More abundant helium-3 is thought to exist on the Moon (embedded in the upper layer of regolith by the solar wind over billions of years) and the solar system's gas giants (left over from the original solar nebula), although still in low quantities (28 ppm of lunar regolith is helium-4 and 0.01 ppm is helium-3).Helium-3 undergoes the following aneutronic fusion reaction, among others, although this is the one most promising for power generation: 2H + 3He → 4He (3.7 MeV) + p (14.7 MeV)The appeal of helium-3 fusion stems from the nature of its reaction products. Most proposed fusion processes for power generation produce highly energetic neutrons which render reactor components radioactive with their bombardment, and power generation must occur through thermal means. In contrast, helium-3 itself is non-radioactive. The lone high-energy proton produced can be contained using electric and magnetic fields, which results in direct electricity generation.
2H + 3He → 4He (3.7 MeV) + p (14.7 MeV)
Did you mean, "Interestingly enough, it's not harmful at all" ?
I persume there is a common factor between the atmosphere of the moon and the earth that keeps He-3 whithin the planets' surface???
So, He3 is the new NASA excuse to go to the moon and make plants there?Who they want to convince? Not me, at least.
Quote from: lightarrow on 19/04/2007 22:10:06So, He3 is the new NASA excuse to go to the moon and make plants there?Who they want to convince?
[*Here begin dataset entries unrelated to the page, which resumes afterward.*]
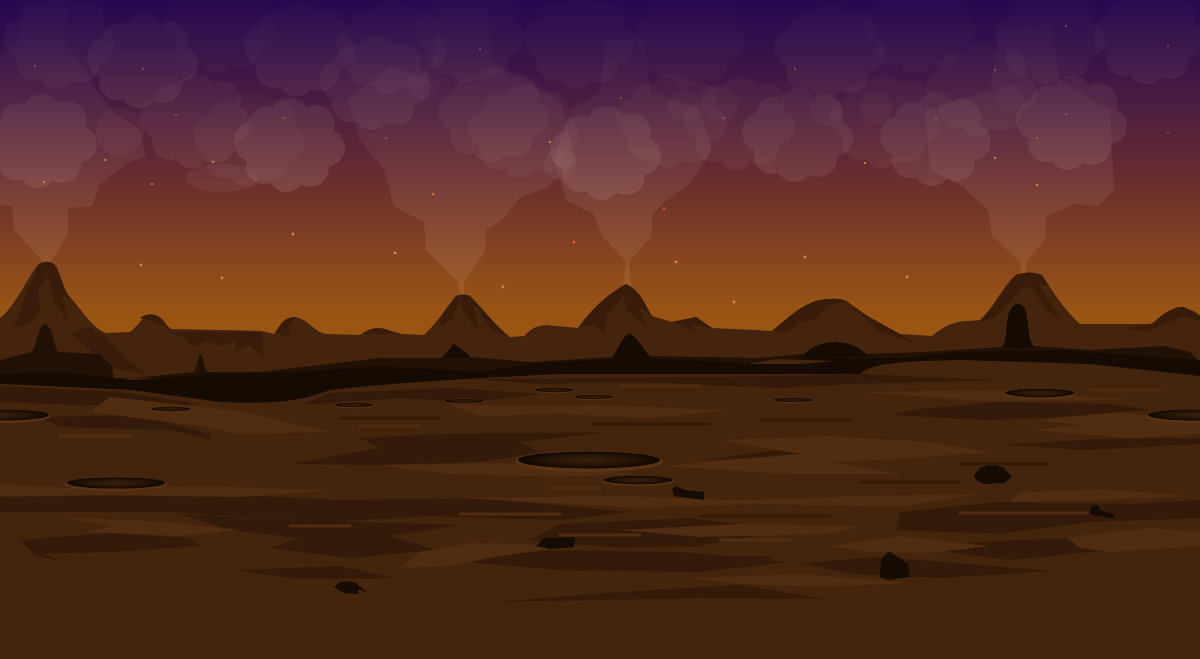
<!DOCTYPE html>
<html lang="en">
<head>
<meta charset="utf-8">
<title>Volcanic plain at dusk</title>
<style>
:root{--ground:#43240d;--mountain:#44240d;--mountain-shade:#381c09;--shade:#341b09;--light:#502c11;--dark:#150b02;--ridge:#211004;--smoke:#b58f86;--ember:#d9834a}
html,body{margin:0;width:1200px;height:659px;overflow:hidden;background:var(--ground)}
svg{display:block}
.smoke{fill:var(--smoke)}
.embers{fill:var(--ember)}
.mountain{fill:var(--mountain)}
.mountain-shade{fill:var(--mountain-shade)}
.ridge{fill:var(--ridge)}
.dark{fill:var(--dark)}
.ground{fill:var(--ground)}
.shade{fill:var(--shade)}
.light{fill:var(--light)}
</style>
</head>
<body>
<svg width="1200" height="659" viewBox="0 0 1200 659" role="img" aria-label="Smoking volcanoes over a cratered brown plain at dusk">
<defs>
<linearGradient id="sky" x1="0" y1="0" x2="0" y2="340" gradientUnits="userSpaceOnUse">
<stop offset="0" stop-color="#25084f"/><stop offset=".14" stop-color="#34114a"/><stop offset=".3" stop-color="#4a1d41"/><stop offset=".5" stop-color="#652b32"/><stop offset=".7" stop-color="#7f3f23"/><stop offset=".9" stop-color="#985315"/><stop offset="1" stop-color="#9c5612"/>
</linearGradient>
<linearGradient id="plume" x1="0" y1="0" x2="0" y2="290" gradientUnits="userSpaceOnUse">
<stop offset="0" stop-color="#8a6a80" stop-opacity=".02"/><stop offset=".5" stop-color="#a8807c" stop-opacity=".12"/><stop offset="1" stop-color="#b57a50" stop-opacity=".3"/>
</linearGradient>
<linearGradient id="fade" x1="0" y1="0" x2="0" y2="200" gradientUnits="userSpaceOnUse">
<stop offset="0" stop-color="#222"/><stop offset=".5" stop-color="#777"/><stop offset="1" stop-color="#fff"/>
</linearGradient>
<mask id="smoke-fade" maskUnits="userSpaceOnUse" x="0" y="0" width="1200" height="220"><rect width="1200" height="220" fill="url(#fade)"/></mask>
<radialGradient id="pit"><stop offset="0" stop-color="#38200c"/><stop offset=".6" stop-color="#261405"/><stop offset="1" stop-color="#0e0701"/></radialGradient>
<g id="puff">
<circle cx="-36" cy="-4" r="20"/><circle cx="-26" cy="20" r="18"/><circle cx="-4" cy="28" r="18"/><circle cx="20" cy="22" r="19"/><circle cx="37" cy="2" r="18"/><circle cx="26" cy="-22" r="19"/><circle cx="0" cy="-28" r="20"/><circle cx="-24" cy="-22" r="17"/><circle r="30"/>
</g>
<g id="crater"><ellipse cx="0" cy="1" rx="51" ry="7" fill="#5c3414"/><ellipse rx="49" ry="5.6" fill="url(#pit)"/></g>
</defs>

<rect id="sky-area" width="1200" height="345" fill="url(#sky)"/>

<g id="plumes" fill="url(#plume)">
<path d="M44 263L14 230L12 206L-10 204V60L20 40L24 0H70L64 40L84 70L110 110L140 130L146 156L126 164L100 184L92 206L68 208L68 234L50 263Z"/>
<path d="M460 295L458 282L426 250L424 222L394 206L384 170L360 140L348 100L390 66L430 80L440 0H486L492 60L560 100L576 160L546 188L520 198L502 220L486 230L485 252L464 282L464 295Z"/>
<path d="M623 286L626 262L602 236L594 214L566 200L554 160L570 110L600 92L606 40H644L650 90L700 110L712 150L690 184L664 202L652 216L652 236L629 262L631 286Z"/>
<path d="M1021 274L1020 262L992 236L988 210L962 186L930 170L925 110L990 90L1000 30L1050 24L1060 80L1110 110L1114 190L1098 206L1076 204L1046 216L1046 238L1026 262L1026 274Z"/>
</g>

<g id="clouds" class="smoke" mask="url(#smoke-fade)">
<use href="#puff" x="42" y="142" opacity=".21"/>
<use href="#puff" x="60" y="42" opacity=".2"/>
<use href="#puff" x="143" y="62" opacity=".27"/>
<use href="#puff" x="196" y="122" opacity=".17"/>
<use href="#puff" x="290" y="146" opacity=".25"/>
<use href="#puff" x="250" y="140" opacity=".1"/>
<use href="#puff" x="300" y="50" opacity=".24"/>
<use href="#puff" x="376" y="84" opacity=".2"/>
<use href="#puff" x="392" y="48" opacity=".2"/>
<use href="#puff" x="494" y="116" opacity=".14"/>
<use href="#puff" x="524" y="132" opacity=".12"/>
<use href="#puff" x="606" y="154" opacity=".23"/>
<use href="#puff" x="580" y="42" opacity=".16"/>
<use href="#puff" x="672" y="122" opacity=".13"/>
<use href="#puff" x="690" y="40" opacity=".13"/>
<use href="#puff" x="740" y="124" opacity=".13"/>
<use href="#puff" x="798" y="136" opacity=".2"/>
<use href="#puff" x="830" y="52" opacity=".2"/>
<use href="#puff" x="886" y="122" opacity=".13"/>
<use href="#puff" x="936" y="140" opacity=".2"/>
<use href="#puff" x="982" y="90" opacity=".16"/>
<use href="#puff" x="1072" y="124" opacity=".23"/>
<use href="#puff" x="1050" y="38" opacity=".18"/>
<use href="#puff" x="1150" y="38" opacity=".22"/>
<use href="#puff" x="470" y="36" opacity=".16"/>
<use href="#puff" x="220" y="28" opacity=".12"/>
<use href="#puff" x="920" y="28" opacity=".14"/>
<g opacity=".12"><ellipse cx="222" cy="178" rx="36" ry="14"/><circle cx="120" cy="132" r="24"/><circle cx="424" cy="84" r="16"/><circle cx="684" cy="106" r="16"/><circle cx="720" cy="104" r="18"/><circle cx="826" cy="110" r="16"/><circle cx="876" cy="108" r="16"/><circle cx="560" cy="164" r="16"/><circle cx="1010" cy="98" r="14"/></g>
</g>

<g id="embers" class="embers">
<g opacity=".4"><circle cx="35" cy="66" r="1.2"/><circle cx="143" cy="69" r="1.2"/><circle cx="176" cy="115" r="1.2"/><circle cx="284" cy="118" r="1.2"/><circle cx="386" cy="138" r="1.2"/><circle cx="480" cy="49" r="1.2"/><circle cx="621" cy="98" r="1.2"/><circle cx="724" cy="118" r="1.2"/><circle cx="795" cy="69" r="1.2"/><circle cx="936" cy="118" r="1.2"/><circle cx="995" cy="70" r="1.2"/><circle cx="1066" cy="26" r="1.2"/><circle cx="1066" cy="114" r="1.2"/><circle cx="1168" cy="46" r="1.2"/><circle cx="1037" cy="138" r="1.2"/><circle cx="1168" cy="133" r="1.2"/></g>
<g opacity=".8"><circle cx="44" cy="182" r="1.3"/><circle cx="105" cy="160" r="1.3"/><circle cx="152" cy="184" r="1.3"/><circle cx="213" cy="162" r="1.3"/><circle cx="433" cy="194" r="1.3"/><circle cx="550" cy="142" r="1.3"/><circle cx="664" cy="209" r="1.4" fill="#d9553a"/><circle cx="865" cy="163" r="1.3"/><circle cx="995" cy="158" r="1.3"/><circle cx="1037" cy="185" r="1.3"/></g>
<circle cx="141" cy="265" r="1.4"/><circle cx="222" cy="278" r="1.4"/><circle cx="293" cy="234" r="1.4"/><circle cx="395" cy="253" r="1.4"/><circle cx="503" cy="287" r="1.4"/><circle cx="574" cy="242" r="1.5" fill="#e05a34"/><circle cx="676" cy="262" r="1.4"/><circle cx="734" cy="302" r="1.4"/><circle cx="805" cy="257" r="1.4"/><circle cx="907" cy="277" r="1.4"/>
</g>

<g id="mountains">
<path class="mountain" d="M0 318C16 306 28 276 38 265Q46 259 54 264C61 272 62 288 70 297C82 310 92 328 106 333L130 332C138 326 144 314 152 315C162 316 166 328 172 329L262 331L274 334C280 326 284 317 294 317C306 317 314 332 326 334L360 335Q374 324 388 330L402 334L424 335C436 324 448 306 456 296Q463 293 470 296C482 308 496 326 510 337L524 336Q534 325 546 325L578 328C590 312 604 296 626 284C640 290 646 306 652 316L672 322L696 317L712 328L772 331C788 318 800 306 816 301Q838 296 848 302C862 312 880 326 900 334L932 336C942 328 952 321 968 321L980 320C994 308 1002 286 1016 275Q1030 270 1042 275C1052 290 1064 310 1080 324L1150 324C1160 320 1170 308 1180 307Q1190 308 1200 315V400H0Z"/>
<g class="mountain-shade">
<path d="M38 265Q46 259 54 264C61 272 62 288 70 300L62 294L68 322L54 300L48 276L38 290L40 312L30 322L14 328L24 300Z"/>
<path d="M72 334L88 326L104 336L130 362L148 374L110 368Z"/>
<path d="M140 318Q152 310 162 319L170 329L154 322Z"/>
<path d="M166 332L262 332L264 358L248 344L234 352L238 340L220 346L206 341L194 347L182 336Z"/>
<path d="M276 332Q284 316 296 317L288 326L290 338Z"/>
<path d="M362 334Q374 325 388 330L396 334Z"/>
<path d="M456 296Q463 293 470 296C482 308 496 326 508 337L490 328L474 304L478 330L462 310L460 298L452 320L438 328L444 312Z"/>
<path d="M578 328C590 312 604 296 626 284C640 290 646 306 650 314L638 306L648 328L626 310L624 296L606 316L604 334L594 324Z"/>
<path d="M672 322L696 317L712 328L692 325L696 332Z"/>
<path d="M772 331C788 318 800 306 816 301Q838 296 848 302L828 305L814 320L800 322L788 332ZM846 304L866 318L878 331L918 344L900 334Z"/>
<path d="M1004 292L1016 275Q1030 270 1042 275L1048 286L1038 284L1060 318L1046 310L1034 290L1024 286L1008 304L994 318L980 322Z"/>
<path d="M1124 328L1152 324Q1170 306 1184 307L1200 316V322L1184 316L1164 324L1146 332Z"/>
</g>
</g>

<g id="ridges">
<path class="ridge" d="M0 360L32 352C38 342 38 326 45 324C53 326 53 344 58 352L100 354L112 366L114 380L194 372C198 366 198 354 201 354C204 358 203 368 208 372L260 372L380 358L444 358L454 344C460 350 466 352 470 357L530 362L614 357C620 346 624 334 630 334C638 338 642 348 650 356L760 358L804 354C816 340 850 336 866 354L924 352L1002 347C1010 334 1004 306 1018 304C1032 304 1024 336 1034 346L1090 350L1164 346L1190 352L1200 362V378H0Z"/>
<path class="dark" d="M0 374L60 372L130 380L220 374L300 372L380 366L480 372L540 363L640 358L760 364L800 359L900 358L960 352L1060 350L1200 360V376H560C480 378 400 382 330 390C300 402 270 404 220 402L130 390L0 384Z"/>
<path class="dark" d="M442 358L454 344C460 350 468 352 470 358ZM612 358C620 346 624 334 630 334C638 338 642 348 650 358ZM802 358C816 338 850 338 868 356ZM1004 348C1008 334 1004 306 1018 304C1032 304 1024 336 1034 348Z"/>
</g>

<g id="plain">
<path class="ground" d="M0 384L130 390L220 402Q270 406 300 401L330 391C400 382 480 378 560 374H860C872 362 910 361 960 360L1090 364L1200 376V659H0Z"/>
<path class="mountain" d="M748 364L776 359L836 361L800 364Z"/>
<path class="dark" d="M1140 365L1166 363L1172 367L1148 368Z"/>
<g id="ground-shade" class="shade">
<path d="M0 386L120 392L200 404L150 408L0 402Z"/>
<path d="M470 379L720 377L860 374L1000 380L850 384L780 388L640 382L540 384Z"/>
<path d="M330 393L450 388L540 394L470 402L400 398L300 405Z"/>
<path d="M920 409L1000 402L1110 404L1150 410L1060 417L990 420L890 415Z"/>
<path d="M40 417L140 415L210 434L210 440L170 430L60 427Z"/>
<path d="M290 464L380 448L360 438L440 434L610 432L520 442L540 452L480 462L380 465Z"/>
<path d="M730 440L830 444L960 448L830 457L700 460L780 450Z"/>
<path d="M0 497L220 494L340 500L480 498L630 512L560 520L430 516L330 522L170 512L0 512Z"/>
<path d="M180 514L300 520L460 525L390 536L436 550L350 558L270 548L300 538L230 530Z"/>
<path d="M20 540L110 533L190 538L200 546L110 552L44 554L60 561L36 556Z"/>
<path d="M234 570L340 566L394 578L300 579Z"/>
<path d="M560 524L690 518L790 530L700 546L620 548L530 540Z"/>
<path d="M440 560L540 550L680 552L790 562L700 572L560 570Z"/>
<path d="M496 602L620 592L740 585L826 599L700 598L600 600Z"/>
<path d="M900 512L1000 502L1130 504L1200 500V518L1090 522L1000 534L896 530Z"/>
<path d="M920 546L1020 540L1160 536L1200 544L1100 551L1010 560L960 554Z"/>
<path d="M800 563L880 557L1054 571L940 578L850 574Z"/>
<path d="M1000 445L1100 439L1200 438V444L1090 450Z"/>
</g>
<g id="ground-light" class="light">
<path d="M110 397L240 411L330 432L240 434L200 426L90 412Z"/>
<path d="M450 405L600 405L730 410L650 418L560 414L480 416Z"/>
<path d="M860 392L1000 390L1130 400L980 401Z"/>
<path d="M1040 420L1120 412L1200 422V434L1130 438L1030 430L1080 425Z"/>
<path d="M720 440L830 436L930 442L990 452L900 459L830 462L900 474L790 474L660 466L800 454Z"/>
<path d="M380 465L500 463L640 474L560 477L450 474Z"/>
<path d="M0 484L70 488L200 486L330 490L240 497L90 495L0 496Z"/>
<path d="M60 517L170 522L240 530L180 536L90 532L110 526Z"/>
<path d="M460 498L620 496L740 500L860 496L980 494L900 507L760 504L640 508Z"/>
<path d="M420 552L470 543L580 545L500 556L450 566L400 568Z"/>
<path d="M620 530L740 524L860 526L830 534L700 537Z"/>
<path d="M830 546L900 536L990 546L930 553L870 552Z"/>
<path d="M1020 492L1100 489L1190 496L1100 500L1010 502Z"/>
<path d="M1066 537L1150 528L1200 532V546L1110 552L1080 548Z"/>
<path d="M690 578L800 574L910 583L820 587L740 584Z"/>
</g>
<g id="streaks" fill="none" stroke-width="3" stroke-linecap="round">
<path stroke="#341b09" d="M340 418H440M590 424H710M760 420H850M860 482H960M250 505H350M700 516H830M100 506H190M640 558H770M960 464H1050"/>
<path stroke="#502c11" d="M60 436H130M360 426H420M550 488H600M960 513H1090M290 526H350M560 535H640M1090 390H1160M620 386H700M720 540H790M460 514H560"/>
</g>
</g>

<g id="craters">
<use href="#crater" x="116" y="483"/>
<use href="#crater" transform="translate(589 460) scale(1.45 1.5)"/>
<use href="#crater" transform="translate(638 480) scale(.71 .75)"/>
<use href="#crater" transform="translate(1040 393) scale(.71 .75)"/>
<use href="#crater" transform="translate(0 415)"/>
<use href="#crater" transform="translate(1197 415)"/>
<use href="#crater" transform="translate(171 409) scale(.4)"/>
<use href="#crater" transform="translate(354 405) scale(.4)"/>
<use href="#crater" transform="translate(464 401) scale(.4)"/>
<use href="#crater" transform="translate(554 390) scale(.4)"/>
<use href="#crater" transform="translate(594 397) scale(.4)"/>
<use href="#crater" transform="translate(793 400) scale(.4)"/>
</g>

<g id="rocks" class="dark">
<path d="M974 475L980 468Q992 462 1004 468L1012 477L1004 483L984 484L976 480Z"/>
<path d="M672 489L676 486L684 490L704 492L704 500L688 498L674 496Z"/>
<path d="M1089 514L1092 506L1098 505L1100 510L1115 515L1112 518L1098 516Z"/>
<path d="M536 546L544 538L575 537L574 547L550 549Z"/>
<path d="M882 554L890 552L908 564L910 577L888 580L880 577L881 560L887 553Z"/>
<path d="M334 587L340 582Q350 580 357 584L368 593L358 589L358 594L344 593Z"/>
</g>
</svg>
</body>
</html>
Not me, at least.Given we do not yet have any working fusion plant, I think it a little premature myself to start speculating about the sources of available fuel supply.Not sure how much of this speculation is actually by NASA, and how much by others trying to argue on behalf of NASA (maybe when I have the time I should trawl through the NASA web site and see what they say for themselves, rather than what other's say on their behalf).